◆ INPUT RECORDS ◆
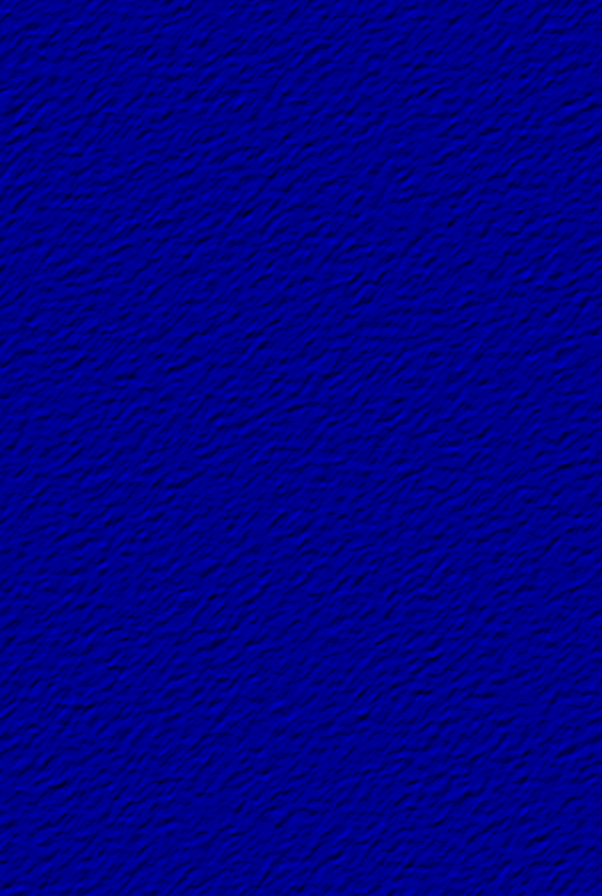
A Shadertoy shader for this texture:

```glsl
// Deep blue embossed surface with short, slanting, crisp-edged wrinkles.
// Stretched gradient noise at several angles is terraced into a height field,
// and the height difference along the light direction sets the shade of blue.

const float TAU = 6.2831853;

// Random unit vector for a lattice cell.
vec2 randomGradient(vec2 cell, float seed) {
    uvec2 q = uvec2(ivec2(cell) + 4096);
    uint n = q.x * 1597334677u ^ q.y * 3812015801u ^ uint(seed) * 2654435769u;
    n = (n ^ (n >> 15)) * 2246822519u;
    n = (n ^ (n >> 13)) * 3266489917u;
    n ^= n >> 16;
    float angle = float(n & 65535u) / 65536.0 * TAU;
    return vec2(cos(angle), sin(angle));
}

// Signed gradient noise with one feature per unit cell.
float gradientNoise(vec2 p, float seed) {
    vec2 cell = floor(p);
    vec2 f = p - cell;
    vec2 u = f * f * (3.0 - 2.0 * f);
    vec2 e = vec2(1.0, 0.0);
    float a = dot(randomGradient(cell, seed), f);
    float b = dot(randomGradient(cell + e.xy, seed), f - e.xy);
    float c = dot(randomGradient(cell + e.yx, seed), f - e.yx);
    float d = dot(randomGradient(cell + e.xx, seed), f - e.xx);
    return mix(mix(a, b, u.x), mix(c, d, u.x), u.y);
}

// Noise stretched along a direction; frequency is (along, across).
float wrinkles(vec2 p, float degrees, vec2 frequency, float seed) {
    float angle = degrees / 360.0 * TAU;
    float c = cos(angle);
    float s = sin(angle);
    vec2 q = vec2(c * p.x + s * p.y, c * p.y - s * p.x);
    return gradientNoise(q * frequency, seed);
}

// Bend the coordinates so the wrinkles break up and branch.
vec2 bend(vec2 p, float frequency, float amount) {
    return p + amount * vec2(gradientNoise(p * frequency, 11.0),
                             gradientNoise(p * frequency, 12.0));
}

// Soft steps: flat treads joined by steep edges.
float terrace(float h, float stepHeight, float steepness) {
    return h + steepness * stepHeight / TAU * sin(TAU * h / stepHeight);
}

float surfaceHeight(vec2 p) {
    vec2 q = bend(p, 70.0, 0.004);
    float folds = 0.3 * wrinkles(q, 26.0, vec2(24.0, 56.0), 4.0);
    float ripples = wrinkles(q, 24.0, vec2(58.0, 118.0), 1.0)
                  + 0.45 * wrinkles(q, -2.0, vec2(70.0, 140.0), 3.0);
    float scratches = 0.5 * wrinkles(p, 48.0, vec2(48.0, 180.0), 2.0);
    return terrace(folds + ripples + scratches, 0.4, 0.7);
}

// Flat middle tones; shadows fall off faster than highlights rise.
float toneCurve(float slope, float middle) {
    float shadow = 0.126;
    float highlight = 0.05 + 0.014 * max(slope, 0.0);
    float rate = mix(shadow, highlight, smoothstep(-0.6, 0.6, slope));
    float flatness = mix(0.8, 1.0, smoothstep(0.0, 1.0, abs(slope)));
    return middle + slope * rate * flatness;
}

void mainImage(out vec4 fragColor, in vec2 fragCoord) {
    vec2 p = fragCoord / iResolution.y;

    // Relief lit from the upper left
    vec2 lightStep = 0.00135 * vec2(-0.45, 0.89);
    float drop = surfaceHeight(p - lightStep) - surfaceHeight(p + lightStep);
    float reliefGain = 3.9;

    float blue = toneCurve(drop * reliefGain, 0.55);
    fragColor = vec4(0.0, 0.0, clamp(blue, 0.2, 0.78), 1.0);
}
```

◆ DIRECTIONS ◆
Search the records for the string "randomGradient", and copy every line that holds it.

◆ RESPONSE BOX ◆
vec2 randomGradient(vec2 cell, float seed) {
    float a = dot(randomGradient(cell, seed), f);
    float b = dot(randomGradient(cell + e.xy, seed), f - e.xy);
    float c = dot(randomGradient(cell + e.yx, seed), f - e.yx);
    float d = dot(randomGradient(cell + e.xx, seed), f - e.xx);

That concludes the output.